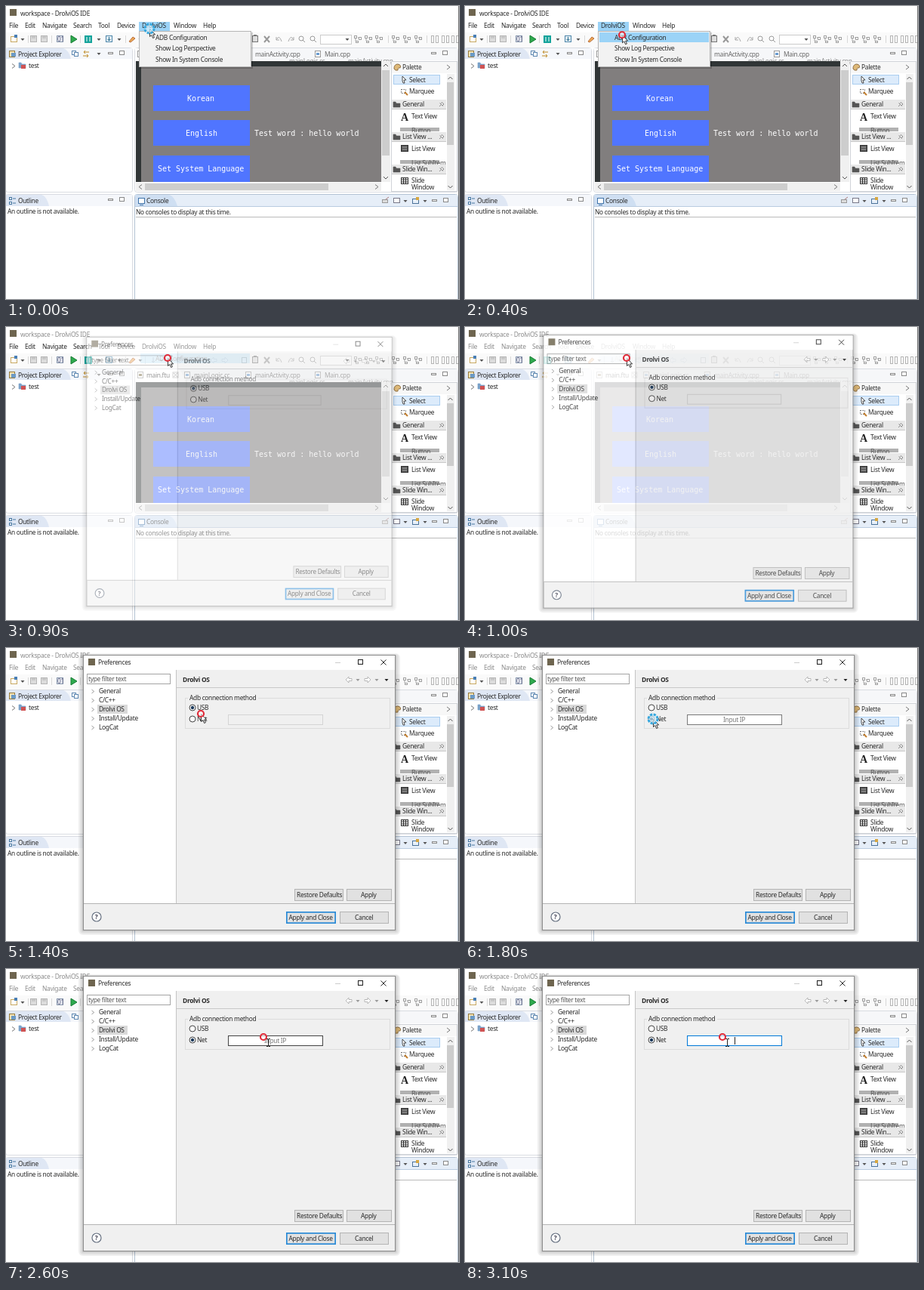
Recreate the animation shown at these times as an HTML page. Size 600 by 388 pixels, loop 3200 ms.

```html
<!DOCTYPE html>
<html lang="en">
<head>
<meta charset="utf-8">
<title>Preferences demo</title>
<style>
html, body { margin: 0; width: 100%; height: 100%; overflow: hidden; background: #fff; }
svg { display: block; width: 100%; height: 100%; }
text { font: 8.4px "Noto Sans", "Open Sans", sans-serif; letter-spacing: -.3px; white-space: pre; }
.mono { font: 10px "DejaVu Sans Mono", monospace; letter-spacing: 0; }
.bold { font-weight: 700; }
.serif { font: 700 14px "Liberation Serif", serif; }
</style>
</head>
<body>
<svg id="stage" viewBox="0 0 600 388" preserveAspectRatio="none"></svg>
<script>
const LOOP = 3200, STEP = 100;
const BLUE = '#0078d7', INK = '#2a2a2a', INACTIVE = '#8c8c8c';

// Drawing helpers, all returning SVG markup
const text = (x, y, s, fill = INK, cls = '') =>
  `<text x="${x}" y="${y}" fill="${fill}" class="${cls}">${s}</text>`;
const rect = (x, y, w, h, fill, extra = '') =>
  `<rect x="${x}" y="${y}" width="${w}" height="${h}" fill="${fill}" ${extra}/>`;
const box = (x, y, w, h, fill, stroke, extra = '') =>
  rect(x + .5, y + .5, w - 1, h - 1, fill, `stroke="${stroke}" ${extra}`);
const path = (d, stroke = '#555', fill = 'none', width = 1) =>
  `<path d="${d}" stroke="${stroke}" fill="${fill}" stroke-width="${width}"/>`;
const circle = (x, y, r, fill, stroke, width = 1) =>
  `<circle cx="${x}" cy="${y}" r="${r}" fill="${fill}" stroke="${stroke}" stroke-width="${width}"/>`;
const hline = (x, y, w, color) => rect(x, y, w, 1, color);
const vline = (x, y, h, color) => rect(x, y, 1, h, color);
const group = (id, content) => `<g id="${id}">${content}</g>`;
const chevron = (x, y, dx = 2, dy = 3, color = '#777') =>
  path(`M${x - dx} ${y - dy}l${dx * 2} ${dy}l${-dx * 2} ${dy}`, color);
const vChevron = (x, y, dir) => path(`M${x - 3} ${y}l3 ${3 * dir}l3 ${-3 * dir}`, '#555');
const dropdown = (x, y, color = '#555') => path(`M${x - 2.5} ${y - 1}h5l-2.5 3z`, 'none', color);
const minMax = (x, y) => box(x - 3, y, 7, 3, '#fff', '#888') + box(x + 12, y - 2, 7, 6, '#fff', '#888');
const folder = (x, y, color = '#555') => path(`M${x} ${y}h3l1 2h5v5h-9z`, color, color, .6);
const fileIcon = (x, y, color) => box(x, y, 8, 9, '#fff', '#999') + rect(x + 2, y + 3, 4, 3, color);
const appIcon = (x, y) => rect(x, y, 9, 9, '#6e654f');
const arrow = (x, y, dir, color = '#aaa') =>
  path(`M${x - 4 * dir} ${y - 1.5}h${4 * dir}v-2.5l${4 * dir} 4l${-4 * dir} 4v-2.5h${-4 * dir}z`, color, '#fff', .8);
const button = (x, y, w, h, label, textX, border = '#b4b4b4', width = 1) =>
  rect(x + width / 2, y + width / 2, w - width, h - width, '#e1e1e1', `stroke="${border}" stroke-width="${width}"`) +
  text(textX, y + h / 2 + 3, label);

function toolbar() {
  let s = rect(0, 35, 600, 20, '#fafafa');
  s += box(6, 40, 9, 8, '#fff', '#c8a860') + rect(11, 38, 4, 4, '#4a7fb5') + dropdown(22, 44);
  for (const x of [36, 50]) s += box(x - 4, 39, 9, 9, '#dcdcdc', '#b4b4b4') + rect(x - 2, 40, 5, 3, '#c8c8c8');
  for (const x of [29, 60, 98, 158, 184]) s += vline(x, 39, 10, '#d8d8d8');
  s += box(67, 39, 9, 9, '#eef2f8', '#8595ac') + text(68, 47, '01', '#557');
  s += path('M86 39l8 5l-8 5z', '#157a32', '#2faa4e');
  s += rect(104, 39, 10, 10, '#14a39b') + path('M107 41v6M111 41v6', '#fff') + dropdown(123, 44);
  s += box(132, 39, 9, 9, '#e8f3f8', '#4b83a8') + path('M136.5 41v5l-2-2m2 2l2-2', '#226688') + dropdown(150, 44);
  s += path('M163 47l5-6l3 2l-6 5z', '#b96c3b', '#edaa55') + dropdown(178, 44);
  s += path('M195 40v7m-2-2l2 2l2-2', '#aaa') + dropdown(206, 44, '#aaa');
  for (const x of [215, 245, 275]) s += arrow(x, 44, -1, '#b9c3cd') + arrow(x + 15, 44, 1, '#b9c3cd');
  s += box(312, 40, 7, 8, '#fff', '#999') + box(326, 39, 8, 9, '#ddd', '#777') + rect(328, 38, 4, 2, '#777');
  s += path('M342 40l7 8m0-8l-7 8', '#999', 'none', 2);
  s += path('M358 45q4-8 7 2m-7-6v4h4M381 45q-4-8-7 2m7-6v4h-4', '#aaa');
  for (const x of [392, 407]) s += circle(x - 1, 43, 3, '#fff', '#999') + path(`M${x + 1} 45l3 3`, '#999');
  s += box(416, 38, 42, 13, '#fff', '#ccc') + dropdown(452, 44);
  for (const x of [466, 480, 494, 516, 531, 546])
    s += box(x - 5, 39, 4, 4, '#fff', '#a0a0a0') + box(x + 1, 41, 4, 4, '#fff', '#a0a0a0') +
         box(x - 3, 46, 4, 3, '#fff', '#a0a0a0') + path(`M${x - 3} 43v3M${x} 42h2`, '#a0a0a0');
  for (const x of [568, 582, 595]) s += box(x - 5, 39, 4, 10, '#fff', '#b4b4b4') + box(x + 1, 39, 4, 10, '#fff', '#b4b4b4');
  for (const x of [506, 557]) s += vline(x, 39, 10, '#d8d8d8');
  return s;
}

function sideViews() {
  let s = box(-1, 55, 169, 192, '#fff', '#d9dce2', 'rx="3"') + rect(0, 56, 167, 14, '#f5f7fb');
  s += path('M0 56H76q7 2 10 14H0z', 'none', '#dfe7f4');
  s += box(4, 59, 8, 9, '#f4e3b4', '#967b3d') + rect(7, 62, 6, 5, '#6b9ac6') + text(16, 67, 'Project Explorer');
  s += box(87, 59, 6, 6, '#fff', '#5c86b0') + box(90, 61, 6, 6, '#fff', '#5c86b0');
  s += path('M110 61h-7l2-2m-2 2l2 2M102 66h7l-2-2m2 2l-2 2', '#bf8a25') + dropdown(123, 63) + minMax(138, 61);
  s += chevron(10, 79.5) + folder(17, 75, '#7ba2c9') + rect(20, 78, 6, 5, '#d05353') + text(30, 82, 'test');

  s += box(-1, 249, 169, 145, '#fff', '#d9dce2', 'rx="3"') + rect(0, 250, 167, 15, '#f5f7fb');
  s += path('M0 250H47q7 2 10 15H0z', 'none', '#dfe7f4');
  s += box(4, 253, 4, 4, '#fff', '#4676a0') + box(4, 259, 4, 4, '#fff', '#4676a0') + path('M9 255h4M9 261h4', '#4676a0');
  return s + text(16, 261, 'Outline') + minMax(138, 255) + text(2, 275, 'An outline is not available.');
}

function editor() {
  let s = box(170, 55, 429, 192, '#fff', '#d9dce2', 'rx="3"') + rect(171, 56, 427, 16, '#f6f7f9');
  s += path('M171 56H228q6 2 9 16H171z', 'none', '#fff');
  s += fileIcon(174, 59, '#7a6b44') + text(186, 67, 'main.ftu') + path('M222 61l5 5m0-5l-5 5', '#888') +
       box(220.5, 59.5, 8, 8, 'none', '#aaa');
  for (const [x, label] of [[236, 'mainLogic.cc'], [317, 'mainActivity.cpp'], [409, 'Main.cpp']])
    s += fileIcon(x, 59, '#6a9bd0') + text(x + 13, 67, label, '#666');
  s += text(375, 76, 'mainLogic.cc', '#888') + text(453, 76, 'mainActivity.cpp', '#888') + minMax(566, 61);
  s += rect(172, 73, 325, 160, '#303536') + rect(179, 80, 318, 153, '#817e7e');
  for (const [y, h, x, label] of [[105, 34, 240, 'Korean'], [151, 34, 238, 'English'], [198, 35, 201, 'Set System Language']])
    s += rect(195, y, 128, h, '#5075ff') + text(x, y + 20.5, label, '#fff', 'mono');
  s += text(329, 172, 'Test word : hello world', '#fff', 'mono');
  s += rect(497, 73, 12, 160, '#f0f0f0') + rect(498, 85, 10, 113, '#cdcdcd') + vChevron(503, 80, -1) + vChevron(503, 226, 1);
  s += rect(172, 234, 325, 11, '#f0f0f0') + rect(184, 235, 243, 9, '#cdcdcd') + chevron(178, 239.5, -2) + chevron(491, 239.5);
  return s;
}

function palette() {
  const pin = y => path(`M574 ${y + 9}l2.5-2.5m-2-2l4 4m-3-3l2-2l2.5 2.5l-2 2`, '#777', 'none', .8);
  const header = (y, label) => rect(511, y, 72, 12, '#e8e8e8') + hline(511, y + 12, 72, '#c8c8c8') + folder(513, y + 3) +
    text(525, y + 8.5, label) + pin(y);
  const clipped = (y, label) => rect(522, y, 52, 5, '#b1b1b1') + text(537, y + 6.5, label, '#555');
  let s = box(510, 73, 88, 173, '#fff', '#d0d3d8') + rect(511, 74, 86, 15, '#f7f7f7');
  s += path('M514 83q0-6 5-6q5 1 3 5q-3-1-3 3q-4 1-5-2z', '#8f6e40', '#dfba79') + text(525, 84, 'Palette') + chevron(586, 81);
  s += box(513, 91, 62, 13, '#dcebfb', '#a9cdf0') + path('M525 93l5 5h-3l1 4l-2 0l-1-3z', '#222', '#fff', .8) + text(534, 101, 'Select');
  s += box(523, 110, 7, 6, 'none', '#666', 'stroke-dasharray="1.5 1.5"') + path('M528 114l4 4', '#c27d2c', 'none', 2) + text(534, 116, 'Marquee');
  s += clipped(161, 'Button') + clipped(204, 'List SubItem') + rect(511, 167, 72, 5, '#fff');
  s += header(124, 'General') + text(523, 152, 'A', '#222', 'serif') + text(537, 149, 'Text View');
  s += header(167, 'List View ...') + box(523, 184, 10, 9, '#555', '#333') + path('M525 187h6m-6 3h6', '#aaa') + text(537, 192, 'List View');
  s += header(210, 'Slide Win...') + box(523, 227, 10, 9, '#fff', '#333') + path('M526.5 227v9m3-9v9M523 230h10m-10 3h10', '#333');
  s += text(537, 234, 'Slide') + text(537, 243, 'Window');
  return s + rect(584, 90, 10, 154, '#f0f0f0') + rect(584, 101, 9, 83, '#cdcdcd') + vChevron(588.5, 97, -1) + vChevron(588.5, 238, 1);
}

function consoleView() {
  let s = box(170, 249, 429, 145, '#fff', '#b4c3d4', 'rx="3"') + rect(171, 250, 427, 15, '#e6eef8');
  s += path('M171 250H216q7 2 11 15H171z', 'none', '#cfdff2') + hline(171, 265, 427, '#b9cbe0');
  s += box(175, 254, 9, 8, '#fff', '#3e72a8') + hline(177, 263, 5, '#3e72a8') + text(186, 261, 'Console');
  s += box(498, 256, 8, 5, '#ddd', '#999') + path('M503 256l4-3', '#a77') + box(513, 254, 9, 7, '#fff', '#778') + dropdown(529, 258);
  s += box(538, 255, 9, 7, '#e7f0fa', '#4b7299') + rect(543, 253, 4, 4, '#d7a741') + dropdown(555, 258) + minMax(567, 256);
  return s + text(172, 276, 'No consoles to display at this time.') + hline(172, 279, 425, '#bbb');
}

const menuTitles = [[4, 'File'], [25, 'Edit'], [48, 'Navigate'], [89, 'Search'], [122, 'Tool'],
  [147, 'Device'], [180, 'DrolviOS'], [222, 'Window'], [261, 'Help']];

const workspace = () => rect(0, 0, 600, 388, '#fff') + appIcon(5, 4) +
  group('caption', text(19, 13, 'workspace - DrolviOS IDE', 'inherit')) +
  rect(176, 21, 41, 12, '#9bd3f7', 'id="menuHot"') +
  group('menuBar', menuTitles.map(([x, label]) => text(x, 29, label, 'inherit')).join('')) +
  toolbar() + sideViews() + editor() + palette() + consoleView() + vline(599, 0, 388, '#777');

const menu = () => group('menu', rect(178, 35, 149, 48, '#000', 'opacity=".18"') + box(176, 33, 149, 48, '#f2f2f2', '#b5b5b5') +
    text(198, 59, 'Show Log Perspective') + text(198, 74, 'Show In System Console')) +
  group('firstItem', rect(178, 35, 145, 13, '#9bd3f7', 'id="itemHot"') + text(198, 45, 'ADB Configuration'));

function dialog() {
  let s = [6, 4, 2, 1].map(g => rect(102 - g, 10 - g / 2, 414 + 2 * g, 364 + 1.5 * g, '#000', `opacity=".06" rx="${g}"`)).join('');
  s += box(102, 9, 414, 365, '#f0f0f0', '#8c8c8c') + rect(103, 10, 412, 19, '#fff');
  s += appIcon(109, 14) + text(122, 22, 'Preferences');
  s += hline(436, 19, 7, '#ccc') + box(466, 15, 7, 7, '#fff', '#222') + path('M496.5 15.5l7 7m0-7l-7 7', '#222');
  s += rect(103, 29, 122, 309, '#fff') + vline(225, 29, 309, '#c4c4c4') + hline(226, 52, 289, '#c8c8c8') + hline(103, 338, 412, '#b4b4b4');
  s += box(107, 34, 111, 14, '#fff', '#a4a4a4') + text(109, 44, 'type filter text', '#555') + rect(121, 75, 40, 12, '#d9d9d9');
  ['General', 'C/C++', 'Drolvi OS', 'Install/Update', 'LogCat'].forEach((label, i) =>
    s += chevron(115, 57.5 + 12 * i, 1.5, 2.5, '#999') + text(123, 60 + 12 * i, label));
  s += text(234, 45, 'Drolvi OS', INK, 'bold') + arrow(454, 42, -1) + dropdown(466, 42, '#999') +
       arrow(479, 42, 1) + dropdown(491, 42, '#999') + dropdown(504, 42, '#222');
  s += box(237, 66, 272, 41, 'none', '#dcdcdc') + rect(241, 62, 93, 9, '#f0f0f0') + text(243, 69, 'Adb connection method');
  for (const [y, id, label] of [[79, 'usbDot', 'USB'], [94, 'netDot', 'Net']])
    s += circle(247, y, 4, '#fff', '#444') + `<circle id="${id}" cx="247" cy="${y}" r="2.2" fill="#1c3a5c"/>` + text(253, y + 3, label);
  s += box(294, 88, 126, 14, '#f0f0f0', '#ccc', 'id="field"') + group('hint', text(342, 98, 'Input IP', '#777')) +
       rect(357, 90, 1, 10, '#222', 'id="caret"');
  s += button(382, 319, 65, 16, 'Restore Defaults', 385) + button(451, 319, 60, 16, 'Apply', 470);
  s += circle(120, 356, 6, '#fff', '#667080', 1.2) + text(117.8, 359.2, '?', '#445', 'bold');
  s += button(371, 349, 66, 16, 'Apply and Close', 374.5, '#2a8ad6', 1.7) + button(442, 349, 65, 16, 'Cancel', 462);
  return group('dialog', s);
}

const pointer = () => group('pointer',
  group('arrowCursor', path('M.5 .5v10l2.3-2l1.8 4l1.8-.8l-1.8-3.8h3z', '#222', '#fff', .9)) +
  group('beamCursor', path('M4 2.5h2l.5.5l.5-.5H9M6.5 3v9M4 12.5h2l.5-.5l.5.5H9', '#222')) +
  group('ring', circle(0, 0, 4, '#fff9', '#e02c3a', 2.2)) +
  group('splash', '<circle r="6" fill="#d6effc" fill-opacity=".7" stroke="#36a7de" stroke-width="3" stroke-dasharray="3.2 1.5"/>'));

document.getElementById('stage').innerHTML = workspace() + menu() + dialog() + pointer();

const el = {};
document.querySelectorAll('[id]').forEach(node => el[node.id] = node);
const show = (name, visible) => el[name].setAttribute('opacity', +visible);

// time, x, y of the pointer hot spot
const route = [[0, 190, 30], [100, 190, 30], [500, 214, 41], [1200, 214, 41], [1400, 258, 87],
  [1600, 249, 94], [1900, 249, 94], [2200, 331, 89], [2600, 341, 90], [LOOP, 341, 90]];

function pointerAt(t) {
  const i = route.findIndex(point => point[0] > t);
  const [t0, x0, y0] = route[i - 1], [t1, x1, y1] = route[i];
  const u = (t - t0) / (t1 - t0);
  return [x0 + (x1 - x0) * u, y0 + (y1 - y0) * u];
}

function render(t) {
  const within = (from, to) => t >= from && t < to;
  const [x, y] = pointerAt(t);
  const net = t >= 1800, overField = net && x > 292, focused = t >= 2800;

  el.caption.setAttribute('fill', t < 800 ? INK : INACTIVE);
  el.menuBar.setAttribute('fill', t < 1000 ? INK : INACTIVE);
  show('menuHot', t < 800);
  show('menu', t < 800);
  show('firstItem', t < 800 ? 1 : Math.max(0, .7 - (t - 800) / 400));
  show('itemHot', y > 35);

  const left = 1 - Math.min(1, Math.max(0, (t - 800) / 400));
  const fade = Math.pow(left, 2.6);
  show('dialog', 1 - fade);
  el.dialog.setAttribute('transform', `translate(309 191.5) scale(${1 - .045 * fade}) translate(-309 -191.5)`);

  show('usbDot', !net);
  show('netDot', net);
  el.field.setAttribute('fill', net ? '#fff' : '#f0f0f0');
  el.field.setAttribute('stroke', focused ? BLUE : overField ? '#444' : net ? '#7a7a7a' : '#d4d4d4');
  show('hint', net && t < 3100);
  show('caret', t >= 3100);

  const clicking = t < 100 || within(700, 900) || within(1700, 1900) || within(2700, 2900);
  el.pointer.setAttribute('transform', `translate(${x} ${y})`);
  show('splash', clicking);
  show('ring', !clicking);
  show('arrowCursor', !overField);
  show('beamCursor', overField);
}

const start = performance.now();
function frame() {
  const t = (performance.now() - start) % LOOP;
  render(Math.floor(t / STEP) * STEP);
  requestAnimationFrame(frame);
}
render(0);
requestAnimationFrame(frame);
</script>
</body>
</html>
```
○ ○ ○ ○ ○
How many of the lines above contain the string "overField"? Give the number only.

◆ **WRITTEN ANSWER**
4